In first year, modules introduce you to core subject material relevant to all biology degree programmes. Both of the following modules are compulsory.
- Biology 1: provides an introduction to molecular and cellular biology. It covers cell diversity and the origins of life, cellular structures and fundamental processes.
- Biology 2: provides an introduction to the diversity of life on Earth and will address key elements of organismal and ecological aspects of life.
In second year, modules are chosen which will best prepare you for Marine Biology, and new topics are introduced in some second year modules such as evolutionary biology and ecology. Students on the Marine Biology course must take the following modules:
- Research Methods in Biology: develops essential academic and transferable skills, with major emphasis on problem solving. This is achieved through a combination of interactive lectures, independent data-handling workshops and group work on a mini research project.
- Ecology: introduces basic concepts in population and community ecology and how they relate to biodiversity.
Students must also take two of the following modules:
- Evolutionary Biology: gives an overview of the history and major principles of modern evolutionary biology.
- Vertebrate Zoology: explores the diversity of vertebrate animals, beginning with the closest relatives of vertebrates and the evolutionary origins of the group.
- Invertebrate Zoology: surveys the major invertebrate groups, emphasising the diversity of body plans while demonstrating how the common functional requirements such as feeding, reproduction, respiration and excretion are achieved.
- Comparative Physiology: covers the principles of physiological adaptation in a range of animals, including examples from all major taxa and from all habitats.
In third year, you will have the opportunity to begin specialising in Marine Biology via the wide range of modules provided.
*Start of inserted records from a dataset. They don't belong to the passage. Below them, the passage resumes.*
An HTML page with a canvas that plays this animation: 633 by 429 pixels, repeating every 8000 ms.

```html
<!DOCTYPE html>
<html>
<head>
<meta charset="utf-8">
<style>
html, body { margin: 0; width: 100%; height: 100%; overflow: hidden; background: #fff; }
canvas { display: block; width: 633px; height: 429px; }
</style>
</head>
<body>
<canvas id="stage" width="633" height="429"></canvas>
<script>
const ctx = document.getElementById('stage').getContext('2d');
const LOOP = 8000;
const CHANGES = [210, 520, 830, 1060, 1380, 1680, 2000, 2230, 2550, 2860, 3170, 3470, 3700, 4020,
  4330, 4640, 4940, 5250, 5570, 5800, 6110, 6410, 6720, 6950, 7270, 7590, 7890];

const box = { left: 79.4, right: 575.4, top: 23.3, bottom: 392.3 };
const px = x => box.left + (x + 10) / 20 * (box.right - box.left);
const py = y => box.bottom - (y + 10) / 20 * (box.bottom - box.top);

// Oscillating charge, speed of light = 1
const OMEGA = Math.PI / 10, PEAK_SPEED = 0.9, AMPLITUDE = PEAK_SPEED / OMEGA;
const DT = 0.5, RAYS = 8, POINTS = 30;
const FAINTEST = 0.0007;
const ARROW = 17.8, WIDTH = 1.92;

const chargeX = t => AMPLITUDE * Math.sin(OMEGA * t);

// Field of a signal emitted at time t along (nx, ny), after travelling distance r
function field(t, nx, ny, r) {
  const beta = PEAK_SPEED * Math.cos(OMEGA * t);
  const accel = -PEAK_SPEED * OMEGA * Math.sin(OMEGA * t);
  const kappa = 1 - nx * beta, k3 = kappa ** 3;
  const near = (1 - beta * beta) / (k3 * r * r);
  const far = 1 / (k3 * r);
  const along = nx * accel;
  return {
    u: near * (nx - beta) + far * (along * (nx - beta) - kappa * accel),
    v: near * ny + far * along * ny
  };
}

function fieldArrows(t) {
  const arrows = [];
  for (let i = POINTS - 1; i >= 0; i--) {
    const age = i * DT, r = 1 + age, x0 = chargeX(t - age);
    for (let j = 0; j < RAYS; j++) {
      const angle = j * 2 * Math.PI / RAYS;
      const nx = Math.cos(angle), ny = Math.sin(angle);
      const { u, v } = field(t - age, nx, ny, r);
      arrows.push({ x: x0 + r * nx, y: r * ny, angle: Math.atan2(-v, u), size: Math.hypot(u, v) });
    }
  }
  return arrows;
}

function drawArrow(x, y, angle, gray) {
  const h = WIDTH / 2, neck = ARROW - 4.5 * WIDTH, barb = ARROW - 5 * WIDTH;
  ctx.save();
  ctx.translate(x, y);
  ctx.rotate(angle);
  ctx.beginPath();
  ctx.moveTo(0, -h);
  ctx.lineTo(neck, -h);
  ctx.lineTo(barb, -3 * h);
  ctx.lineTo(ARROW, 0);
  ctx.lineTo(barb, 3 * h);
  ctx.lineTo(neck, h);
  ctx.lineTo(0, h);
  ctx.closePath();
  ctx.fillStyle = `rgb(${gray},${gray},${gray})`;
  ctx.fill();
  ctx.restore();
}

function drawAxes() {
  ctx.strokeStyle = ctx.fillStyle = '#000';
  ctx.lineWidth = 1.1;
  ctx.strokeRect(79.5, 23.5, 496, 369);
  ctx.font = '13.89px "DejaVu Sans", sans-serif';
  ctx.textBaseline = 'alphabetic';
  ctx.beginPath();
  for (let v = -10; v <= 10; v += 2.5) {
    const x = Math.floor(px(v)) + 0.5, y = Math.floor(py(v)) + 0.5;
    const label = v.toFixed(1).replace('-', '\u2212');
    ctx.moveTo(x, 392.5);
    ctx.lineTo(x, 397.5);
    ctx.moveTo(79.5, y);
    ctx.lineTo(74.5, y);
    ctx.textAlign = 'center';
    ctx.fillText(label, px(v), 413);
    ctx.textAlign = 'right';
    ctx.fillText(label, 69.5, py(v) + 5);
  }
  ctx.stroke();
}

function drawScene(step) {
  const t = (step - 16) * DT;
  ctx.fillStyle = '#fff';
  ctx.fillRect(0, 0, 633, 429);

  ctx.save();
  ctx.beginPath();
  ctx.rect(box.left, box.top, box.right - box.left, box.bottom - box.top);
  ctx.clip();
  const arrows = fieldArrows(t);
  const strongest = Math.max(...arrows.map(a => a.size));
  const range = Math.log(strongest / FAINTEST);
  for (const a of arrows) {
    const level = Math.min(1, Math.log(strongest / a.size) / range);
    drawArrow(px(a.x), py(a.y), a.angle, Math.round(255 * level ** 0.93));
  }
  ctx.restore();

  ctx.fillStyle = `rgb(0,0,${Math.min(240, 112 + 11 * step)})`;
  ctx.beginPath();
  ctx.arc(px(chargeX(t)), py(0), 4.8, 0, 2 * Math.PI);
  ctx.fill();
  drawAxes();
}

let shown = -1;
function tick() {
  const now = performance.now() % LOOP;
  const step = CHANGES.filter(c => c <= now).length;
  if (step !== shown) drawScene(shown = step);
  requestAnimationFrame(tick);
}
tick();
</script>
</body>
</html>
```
Modules that have been offered in previous years include:
- Aquatic Ecology
- Ecosystems and Conservation
- Developmental Biology
- Biology of Marine Organisms
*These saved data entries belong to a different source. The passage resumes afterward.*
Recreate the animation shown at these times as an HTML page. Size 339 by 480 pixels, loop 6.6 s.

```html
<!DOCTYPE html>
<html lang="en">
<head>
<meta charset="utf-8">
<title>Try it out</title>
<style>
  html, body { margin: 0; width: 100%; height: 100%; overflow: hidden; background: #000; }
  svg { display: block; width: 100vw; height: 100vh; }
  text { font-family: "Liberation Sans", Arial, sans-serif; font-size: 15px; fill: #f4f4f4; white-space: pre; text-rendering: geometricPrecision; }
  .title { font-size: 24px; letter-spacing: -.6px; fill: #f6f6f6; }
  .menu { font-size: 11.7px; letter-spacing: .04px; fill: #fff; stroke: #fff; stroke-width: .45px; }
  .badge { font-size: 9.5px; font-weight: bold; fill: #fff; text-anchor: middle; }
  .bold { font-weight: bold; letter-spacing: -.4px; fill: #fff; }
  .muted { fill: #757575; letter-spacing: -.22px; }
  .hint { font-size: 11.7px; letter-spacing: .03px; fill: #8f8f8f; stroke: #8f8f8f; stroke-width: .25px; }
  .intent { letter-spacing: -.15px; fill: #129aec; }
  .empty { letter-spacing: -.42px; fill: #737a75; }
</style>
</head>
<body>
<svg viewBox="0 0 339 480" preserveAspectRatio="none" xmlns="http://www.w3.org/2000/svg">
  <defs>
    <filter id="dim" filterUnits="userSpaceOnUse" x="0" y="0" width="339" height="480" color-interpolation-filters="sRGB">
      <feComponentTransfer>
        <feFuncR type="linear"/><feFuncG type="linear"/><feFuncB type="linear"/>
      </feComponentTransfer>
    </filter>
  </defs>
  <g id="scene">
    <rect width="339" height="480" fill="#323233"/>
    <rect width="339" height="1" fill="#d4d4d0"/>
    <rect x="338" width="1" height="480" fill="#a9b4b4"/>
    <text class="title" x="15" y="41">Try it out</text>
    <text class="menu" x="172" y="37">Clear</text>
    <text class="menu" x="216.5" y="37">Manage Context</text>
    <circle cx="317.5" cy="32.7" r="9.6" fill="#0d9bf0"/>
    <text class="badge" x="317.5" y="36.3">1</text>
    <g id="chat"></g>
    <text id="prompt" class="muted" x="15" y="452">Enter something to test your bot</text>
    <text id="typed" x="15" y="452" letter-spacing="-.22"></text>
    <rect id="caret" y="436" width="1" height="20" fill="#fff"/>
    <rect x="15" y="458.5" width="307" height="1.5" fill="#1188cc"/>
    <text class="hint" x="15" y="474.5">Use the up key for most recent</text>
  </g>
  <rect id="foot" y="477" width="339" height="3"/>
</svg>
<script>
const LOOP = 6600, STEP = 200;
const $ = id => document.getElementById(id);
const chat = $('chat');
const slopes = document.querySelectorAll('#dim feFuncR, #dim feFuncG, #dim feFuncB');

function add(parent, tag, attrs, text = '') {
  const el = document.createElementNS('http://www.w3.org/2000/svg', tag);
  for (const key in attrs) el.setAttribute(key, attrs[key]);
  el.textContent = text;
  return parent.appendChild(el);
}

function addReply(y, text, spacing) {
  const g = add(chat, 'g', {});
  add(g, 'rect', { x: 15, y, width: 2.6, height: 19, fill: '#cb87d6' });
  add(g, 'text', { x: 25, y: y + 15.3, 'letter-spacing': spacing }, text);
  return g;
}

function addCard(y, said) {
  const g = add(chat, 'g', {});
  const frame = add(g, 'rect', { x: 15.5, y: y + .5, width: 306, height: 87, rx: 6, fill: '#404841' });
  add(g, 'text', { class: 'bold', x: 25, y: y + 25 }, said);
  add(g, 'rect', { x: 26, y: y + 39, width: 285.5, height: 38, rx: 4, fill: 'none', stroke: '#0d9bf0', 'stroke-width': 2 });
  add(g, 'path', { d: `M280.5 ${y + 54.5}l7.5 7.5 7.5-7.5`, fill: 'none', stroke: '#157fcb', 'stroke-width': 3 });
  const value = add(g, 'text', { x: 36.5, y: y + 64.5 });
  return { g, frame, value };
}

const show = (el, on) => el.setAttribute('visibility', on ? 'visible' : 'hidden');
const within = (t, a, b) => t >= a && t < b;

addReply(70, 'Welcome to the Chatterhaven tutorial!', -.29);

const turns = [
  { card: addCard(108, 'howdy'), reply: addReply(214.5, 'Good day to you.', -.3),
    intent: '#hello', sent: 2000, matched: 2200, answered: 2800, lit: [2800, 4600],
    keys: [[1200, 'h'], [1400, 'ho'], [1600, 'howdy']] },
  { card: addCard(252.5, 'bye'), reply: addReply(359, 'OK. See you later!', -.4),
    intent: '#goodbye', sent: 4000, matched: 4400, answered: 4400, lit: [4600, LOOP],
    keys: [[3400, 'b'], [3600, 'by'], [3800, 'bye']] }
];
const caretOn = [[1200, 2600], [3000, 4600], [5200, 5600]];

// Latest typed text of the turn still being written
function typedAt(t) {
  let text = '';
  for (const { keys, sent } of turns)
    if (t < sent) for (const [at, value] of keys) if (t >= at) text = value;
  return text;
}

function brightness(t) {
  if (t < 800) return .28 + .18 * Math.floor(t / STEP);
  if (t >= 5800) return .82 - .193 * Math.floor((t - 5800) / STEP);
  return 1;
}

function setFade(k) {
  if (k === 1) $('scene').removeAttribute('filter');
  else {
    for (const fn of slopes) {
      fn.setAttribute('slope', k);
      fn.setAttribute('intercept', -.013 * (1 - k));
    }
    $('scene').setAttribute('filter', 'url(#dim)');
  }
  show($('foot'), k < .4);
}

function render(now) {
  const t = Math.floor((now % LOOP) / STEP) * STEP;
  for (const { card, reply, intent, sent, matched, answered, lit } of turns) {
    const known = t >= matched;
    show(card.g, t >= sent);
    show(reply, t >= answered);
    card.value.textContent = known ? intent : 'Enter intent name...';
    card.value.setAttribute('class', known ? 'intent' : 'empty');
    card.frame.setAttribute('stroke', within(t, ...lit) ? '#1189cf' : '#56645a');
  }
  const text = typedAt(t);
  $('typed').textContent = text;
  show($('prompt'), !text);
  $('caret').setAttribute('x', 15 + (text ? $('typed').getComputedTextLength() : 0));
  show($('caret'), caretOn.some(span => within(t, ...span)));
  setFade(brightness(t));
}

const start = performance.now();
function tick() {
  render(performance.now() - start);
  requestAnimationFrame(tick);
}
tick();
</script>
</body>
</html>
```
- Tropical Research and Field Study
- Scientific Diving.
In fourth year, students typically undertake an independent 7 to 12-month research placement hosted by an external institute or company. The external placement gives students the opportunity to practice and learn a range of scientific and generic skills, including an element of independent working in a working environment outside of St Andrews.
During fifth year, you will take advanced research-led modules in your chosen speciality. Advanced modules offered in the past include:
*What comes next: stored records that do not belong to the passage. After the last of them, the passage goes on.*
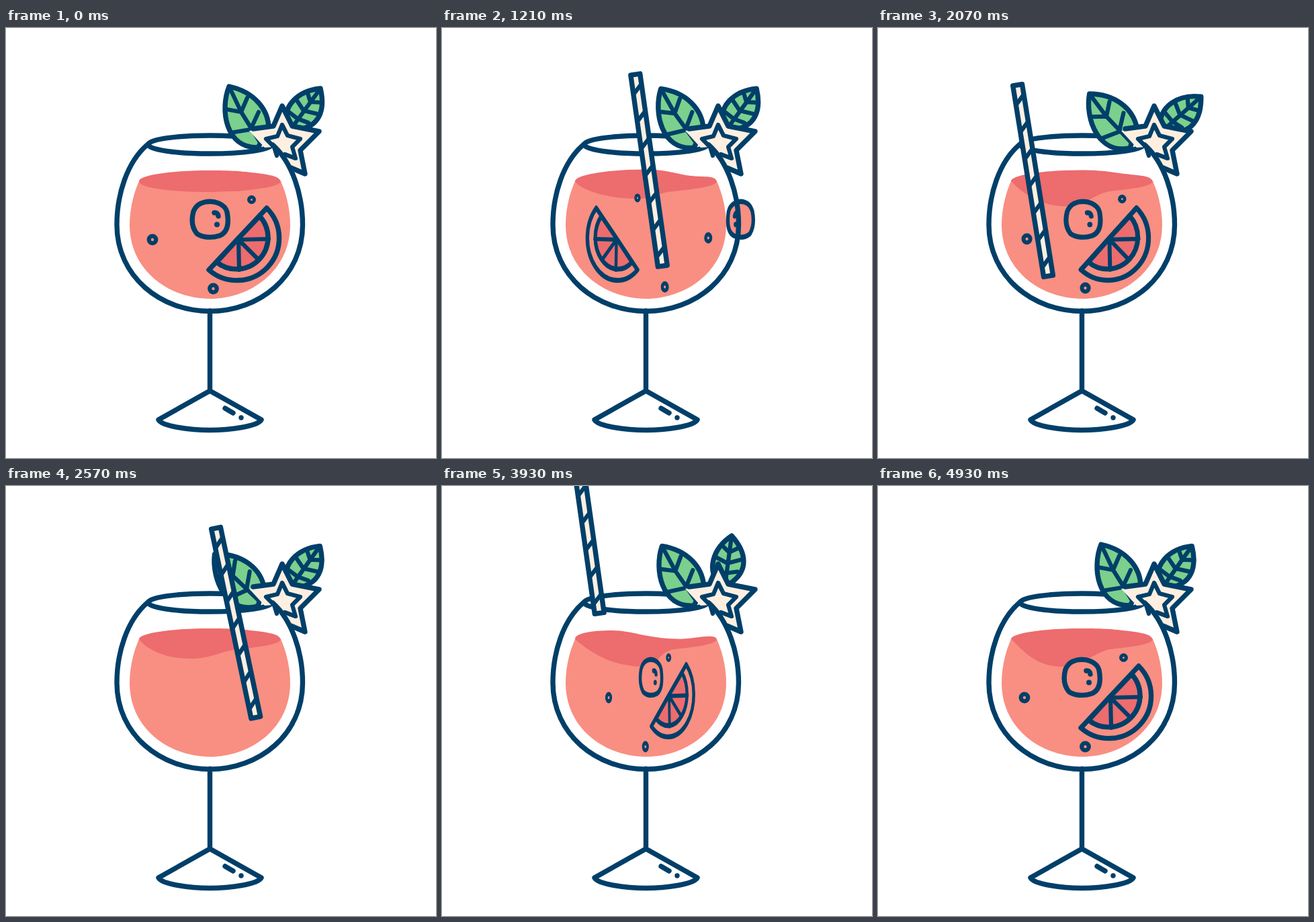
These frames come from a looping animation (640x640 px, 5 s). An HTML page:

```html
<!DOCTYPE html>
<html lang="en">
<head>
<meta charset="utf-8">
<title>Cocktail</title>
<style>
  html, body { margin: 0; height: 100%; overflow: hidden; background: #fff; }
  svg { display: block; width: 100vw; height: 100vh; }
  .line { fill: none; stroke: #003f69; stroke-width: 7.4; stroke-linecap: round; stroke-linejoin: round; }
  .thin { stroke-width: 6.2; }
  .cream { fill: #feefe1; }
  .leaf { fill: #7bd08d; }
  .juice { fill: #f88f82; }
  .pulp { fill: #ed6c6e; }
  .ink { fill: #003f69; }
</style>
</head>
<body>
<svg viewBox="0 0 640 640">
  <path class="juice" d="M198 228C189 248 184 272 184 293C184 362 244 403 303.500 403S423 362 423 293C423 272 418 248 409 228Z"/>
  <path id="surface" class="pulp"/>

  <g id="ball">
    <path class="line juice" d="M296 259C310 256 326 262 329 274C332 290 330 304 318 309C306 313 292 312 284 306C276 296 276 284 279 273C283 264 288 261 296 259Z"/>
    <path class="line" d="M310 275Q315 274 316 280"/>
    <circle class="ink" cx="314" cy="292.500" r="4"/>
  </g>
  <g id="slice">
    <path class="line juice" d="M388 268A63 63 0 0 1 302 360Z"/>
    <path class="line pulp" d="M377.500 280A47 47 0 0 1 313.500 348.500L345 314Z"/>
    <path class="line thin" d="M388 268L302 360M346 315L391 314M346 315L376 345M346 315L347 360"/>
  </g>
  <g id="dots">
    <circle class="line thin juice" cx="218" cy="315" r="5.300"/>
    <circle class="line juice" style="stroke-width:5" cx="365.500" cy="255.500" r="4"/>
    <circle class="line thin juice" cx="308.500" cy="388" r="5.300"/>
  </g>

  <ellipse class="line" cx="303.500" cy="173.500" rx="92" ry="13.500"/>
  <path class="line" d="M303.500 421V540L227 583C232 593 275 598.500 303.500 598.500S375 593 380 583L303.500 540M326 566L338 573M350 580h.01"/>

  <g id="leftLeaf">
    <path class="line leaf" d="M332 87C318 122 327 179 375 178L391 150C391 122 370 95 332 87Z"/>
    <path class="line thin" d="M332 87L350 125L378 170M328 121L350 125L359 104M334 156L364 151L376 125"/>
  </g>
  <g id="rightLeaf">
    <path class="line leaf" d="M468 90C436 93 408 116 419 150L435 151C465 147 476 124 468 90Z"/>
    <path class="line thin" d="M468 90L428 145M449 97L453 110L471 111M433 108L443 123L464 128M421 125L434 135L450 141"/>
  </g>

  <path class="cream" d="M362 153L398 147L411 116L426 146L466 154L438 182L445 217L421 207L398 177L385 178Z"/>
  <path class="line" d="M210 174C180 200 165 248 165 293C165 370 230 421.500 303.500 421.500S441.500 370 441.500 293C441.500 248 426 200 397 174"/>
  <path class="line" d="M368 150L398 146L411 116L426 146L466 154L438 182L445 217L424 208"/>
  <path class="line thin" d="M403 190L399 177L387 165L404 161L411 144L419 160L438 165L426 177L431 194L415 188"/>

  <g id="straw">
    <path class="line cream" d="M-7 0V-288H7V0Z"/>
    <path id="stripes" class="line thin"/>
  </g>
</svg>
<script>
const FPS = 14, TICKS = 70;
const { PI, sin, cos, exp, max, min } = Math;
const el = id => document.getElementById(id);
const move = (id, value) => el(id).setAttribute('transform', value);
const ramp = (t, from, to) => min(1, max(0, (t - from) / (to - from)));
const smooth = p => p * p * (3 - 2 * p);
const bell = (t, center, width) => exp(-(((t - center) / width) ** 2));

// Slides in from above, stirs two turns, slides out again
function drawStraw(t) {
  const turn = ramp(t, 12, 45.6) * 4 * PI, c = cos(turn), s = sin(turn);
  const lift = 375 * ((1 - ramp(t, 2, 11)) ** 2 + (max(0, t - 46) / 13) ** 2);
  const x = 318 - 64 * c - 9 * s - .11 * lift;
  const y = 355.5 + 13.5 * c + 2.8 * s - lift;
  const tilt = 11.8 - 2.3 * c - 4.6 * s - .008 * lift;
  move('straw', `translate(${x} ${y}) rotate(${-tilt})`);
}

// Pieces swirl twice around a vertical axis, slowing down
function drawPieces(t) {
  const swirl = 1 - (1 - ramp(t, 10, 65)) ** 1.5326;
  const flip = cos(4 * PI * swirl * smooth(ramp(t, 11, 17)));
  const place = (id, offset, drift = 0) => {
    move(id, `matrix(${flip} 0 0 1 ${(294 + offset) * (1 - flip)} ${drift})`);
    el(id).style.display = Math.abs(flip) < .01 ? 'none' : '';
  };
  place('ball', 1560 / max(t, 12));
  place('slice', .8 * t - 12, -11 * bell(t, 45, 8));
  place('dots', max(0, 45 - t), -7 * bell(t, 22, 5));
}

function drawLeaves(t) {
  const left = -15 * sin(PI * ramp(t, 6, 57) ** 1.6);
  const right = 13 * bell(t, 28, 5) - 33 * bell(t, 51.5, 9);
  move('leftLeaf', `rotate(${left} 378 178)`);
  move('rightLeaf', `rotate(${right} 418 155)`);
}

// Two sloshes ripple the back edge while the front edge sinks
function drawSurface(t) {
  const early = bell(t, 22, 5), late = bell(t, 55, 5), wave = early + late;
  const crestX = 303 - 51 * late, crestY = 212 - 4 * early + 3 * late;
  const dipX = 370 - 20 * late, dipY = 215.6 + 12 * wave;
  const lowX = 274 + 48 * early + 29 * late + 29 * bell(t, 0, 5);
  const depth = 25 * smooth(ramp(t, 4, 34)) - 12 * bell(t, 36, 5), lowY = 244 + depth;
  const bendX = max(345, lowX + 35);
  el('surface').setAttribute('d', `M198 228C198 219 ${crestX - (crestX - 198) * .55} ${crestY} ${crestX} ${crestY}`
    + `C${crestX + 32} ${crestY} ${dipX - 20 - 30 * late} ${dipY - 2.5 + wave} ${dipX} ${dipY}`
    + `C${dipX + 22} ${dipY + 3 - wave * 2} ${405 + wave} ${220 - wave * 2} 409 228`
    + `C409 236 ${bendX + 28} 240 ${bendX} 243`
    + `C${bendX - 25} ${243 + depth * .2} ${lowX + (bendX - lowX) * .45} ${lowY} ${lowX} ${lowY}`
    + `C${lowX - (lowX - 198) * .57} ${lowY} ${198 + depth * .5} 238 198 228Z`);
}

el('stripes').setAttribute('d', Array.from({ length: 7 },
  (_, i) => `M-6 ${-15 - 40.8 * i}l12 -12`).join(''));

function loop() {
  const t = Math.floor((performance.now() + 5) * FPS / 1000) % TICKS;
  drawStraw(t);
  drawPieces(t);
  drawLeaves(t);
  drawSurface(t);
  requestAnimationFrame(loop);
}
loop();
</script>
</body>
</html>
```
- Marine Bioacoustics
- Foraging in Marine Mammals
- Animal Cognition
- Advanced Biological Statistics
- Polar Ecology: A field course in Antarctica
- Marine Mammals and Man.
In fifth year, you will also undertake an advanced laboratory research project to investigate a defined problem within marine biology. The project will involve initiative and independence in experimental design and in pursuing the literature, as well as excellent experimental and analytical techniques. Students will be allocated to a member of staff within the School of Biology who will guide and advise them in research activities throughout the academic year. The project will be presented in the form of a proposal, a research dissertation, an oral presentation and a viva.